Since BBs started out as the smartphones for suits – business leaders making deals over their desks, it’s funny to think of them now as the tools of hooded teenagers breaking into FootLocker with BBM used to exchange looting plans instead of stock tips.
How did that happen?
To me there’s a clear link between the ghetto/hip-hop lust for labels like Prada and Gucci and car brands like BMW (ref Nicki Minaj lyrics) and the way these kids want Blackberries.
It’s the desire for the material wealth and power that these kids don’t have: aping the high-flying city culture that they are so definitely barred from. Blackberry users are CEOS, people with soft-top cars and suits and power. Stuff these kids don’t have. Or are ever likely to get.
But they can get Blackberries and so they do.
It’s a culture that idolises material wealth and bling for the reason that it’s excluded from them. Middle-class kids who want that stuff get good grades from their nice schools and go get it. It’s much more of a distant aspiration if you’re at a sink city state school.

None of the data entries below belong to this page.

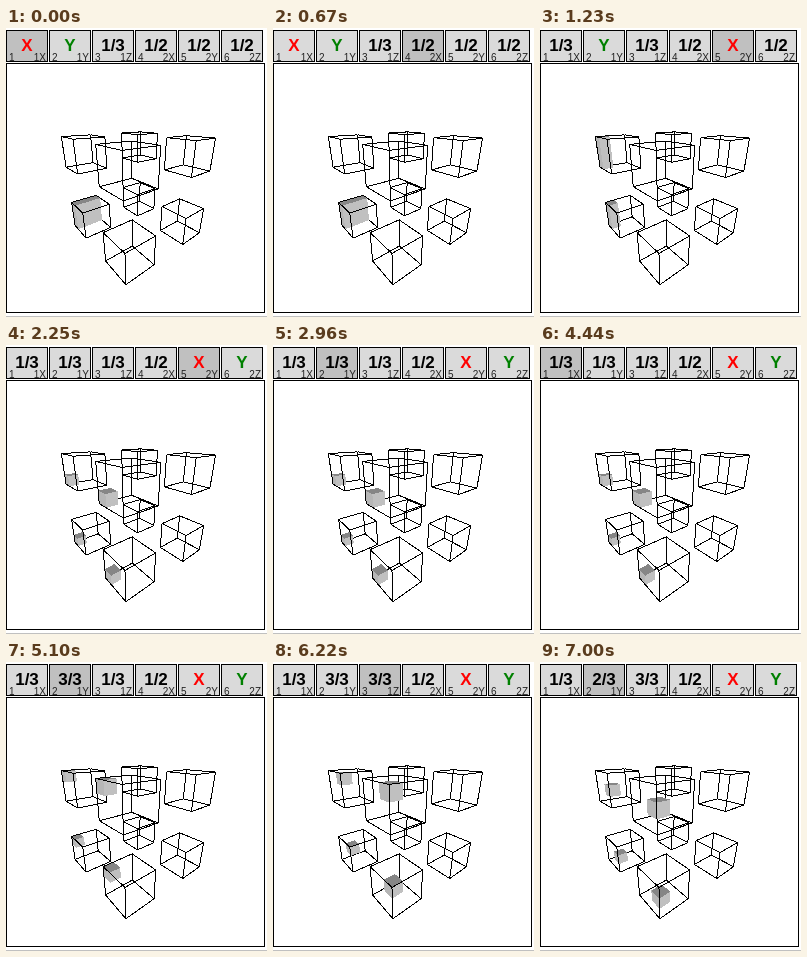
An HTML page for the animation above (7140 ms loop, 261 px wide and 289 px high).

```html
<!DOCTYPE html>
<html lang="en">
<head>
<meta charset="utf-8">
<title>Six-axis cube selector</title>
<style>
  html, body { margin: 0; width: 100%; height: 100%; overflow: hidden; background: #fff; }
  svg { display: block; position: absolute; left: 0; top: 0; }
  text { font-family: Arial, "Liberation Sans", sans-serif; }
  .cell rect { fill: #dadada; stroke: #000; }
  .cell.on rect { fill: #c0c0c0; }
  .value { font-size: 17px; font-weight: bold; text-anchor: middle; }
  .small { font-size: 10px; fill: #222; }
  .end { text-anchor: end; }
  .crisp { shape-rendering: crispEdges; }
  .wire { fill: none; stroke: #000; stroke-width: 1; }
</style>
</head>
<body>
<svg id="stage" width="261" height="289" viewBox="0 0 261 289">
  <rect class="crisp wire" x="0.5" y="35.5" width="258" height="249"/>
  <rect class="crisp" y="288" width="261" height="1" fill="#c0c0c0"/>
  <g id="cells"></g>
  <g id="scene" class="crisp"></g>
</svg>
<script>
const LOOP = 7140;
const LABELS = ['1X', '1Y', '1Z', '2X', '2Y', '2Z'];
const SIZES = [3, 3, 3, 2, 2, 2];
const START = ['X', 'Y', 1, 1, 1, 1];
const INK = { X: '#f00', Y: '#008000' };

// Each step: time, then either a cell to select or axis values to set
const STEPS = [
  [110, 1], [390, 2], [670, 3], [950, 4],
  [1230, { 0: 1, 4: 'X' }],
  [1510, 5],
  [1920, { 1: 1, 5: 'Y' }],
  [2250, 4], [2490, 3], [2680, 2], [2960, 1], [3180, 0],
  [3510, { 0: 2 }], [3790, { 0: 3 }], [4120, { 0: 2 }], [4440, { 0: 1 }],
  [4630, 1],
  [4820, { 1: 2 }], [5100, { 1: 3 }],
  [5750, 2],
  [5930, { 2: 2 }], [6220, { 2: 3 }],
  [6680, 1],
  [7000, { 1: 2 }]
];

const NS = 'http://www.w3.org/2000/svg';
const byId = id => document.getElementById(id);

function add(parent, tag, attrs, text = '') {
  const el = document.createElementNS(NS, tag);
  for (const key in attrs) el.setAttribute(key, attrs[key]);
  el.textContent = text;
  parent.appendChild(el);
  return el;
}

// Perspective camera aimed at the middle of the eight cubes
const YAW = 39.3 * Math.PI / 180, PITCH = 22 * Math.PI / 180;
const DIST = 5, FOCAL = 171, CX = 129.2, CY = 160;
const HALF = 0.428;

function toCamera([x, y, z]) {
  const w = z * Math.cos(YAW) - x * Math.sin(YAW);
  return {
    u: x * Math.cos(YAW) + z * Math.sin(YAW),
    up: y * Math.cos(PITCH) - w * Math.sin(PITCH),
    near: w * Math.cos(PITCH) + y * Math.sin(PITCH)
  };
}

function project(point) {
  const { u, up, near } = toCamera(point);
  const k = FOCAL / (DIST - near);
  return (CX + u * k).toFixed(2) + ' ' + (CY - up * k).toFixed(2);
}

// Corner bits: 1 = x, 2 = y, 4 = z
function corners(lo, hi) {
  return Array.from({ length: 8 }, (_, i) =>
    project([0, 1, 2].map(a => (i >> a & 1 ? hi : lo)[a])));
}

const center = cube => cube.map(bit => 2 * bit - 1);
const depth = cube => toCamera(center(cube)).near;

// Far cubes come first, so nearer ones paint over them
const cubes = Array.from({ length: 8 }, (_, i) => [0, 1, 2].map(a => i >> a & 1))
  .sort((a, b) => depth(a) - depth(b));

function bounds(cube, ranges) {
  const at = side => center(cube).map((c, a) =>
    c + HALF * (2 * ranges[a][side] / 3 - 1));
  return corners(at(0), at(1));
}

const BACK = 1; // the corner farthest from the camera
const FACES = [
  [[0, 2, 6, 4], '#b6b6b6'],
  [[4, 5, 7, 6], '#c0c0c0'],
  [[2, 3, 7, 6], '#868686']
];

function addEdges(parent, p, behind) {
  let d = '';
  for (let i = 0; i < 8; i++)
    for (const bit of [1, 2, 4]) {
      const j = i | bit;
      if (j !== i && (i === BACK || j === BACK) === behind) d += `M${p[i]}L${p[j]}`;
    }
  add(parent, 'path', { class: 'wire', d });
}

const free = v => typeof v === 'string';

function drawScene(values) {
  const scene = byId('scene');
  scene.textContent = '';
  const full = [[0, 3], [0, 3], [0, 3]];
  const ranges = values.slice(0, 3).map(v => free(v) ? [0, 3] : [v - 1, v]);
  for (const cube of cubes) {
    const frame = bounds(cube, full);
    addEdges(scene, frame, true);
    if (cube.every((bit, a) => free(values[a + 3]) || values[a + 3] === bit + 1)) {
      const p = bounds(cube, ranges);
      for (const [ids, fill] of FACES)
        add(scene, 'path', { d: 'M' + ids.map(i => p[i]).join('L') + 'Z', fill });
    }
    addEdges(scene, frame, false);
  }
}

const cells = LABELS.map((label, i) => {
  const g = add(byId('cells'), 'g', { transform: `translate(${43 * i} 0)` });
  add(g, 'rect', { class: 'crisp', x: 0.5, y: 2.5, width: 41, height: 31 });
  const value = add(g, 'text', { class: 'value', x: 21, y: 23 });
  add(g, 'text', { class: 'small', x: 3, y: 33 }, i + 1);
  add(g, 'text', { class: 'small end', x: 40, y: 33 }, label);
  return { g, value };
});

function render(count) {
  const values = START.slice();
  let picked = 0;
  for (const [, change] of STEPS.slice(0, count)) {
    if (typeof change === 'number') picked = change;
    else Object.assign(values, change);
  }
  cells.forEach(({ g, value }, i) => {
    const v = values[i];
    g.setAttribute('class', i === picked ? 'cell on' : 'cell');
    value.textContent = free(v) ? v : `${v}/${SIZES[i]}`;
    value.setAttribute('fill', INK[v] || '#000');
  });
  drawScene(values);
}

let shown = -1;
const begin = performance.now();

function tick() {
  const t = (performance.now() - begin) % LOOP;
  const count = STEPS.filter(([at]) => at <= t).length;
  if (count !== shown) render(shown = count);
  requestAnimationFrame(tick);
}
tick();
</script>
</body>
</html>
```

Yes, I’m going on rap lyrics I know. And yes, this is generalising, probably condescending. Just interested by how technology plays out in social structures.
There’s also the celebrity connection that makes BBs more attractive to kids: see our story – Why are Blackberries so popular with Hip-Hop Stars?
Then – of course – lets add that Blackberrys come at many different price points so are more affordable than iPhones, they’re also more customisable and as mentioned come with Blackberry Messenger. All attractive to a younger market with less money.
By Anna Leach | August 8th, 2011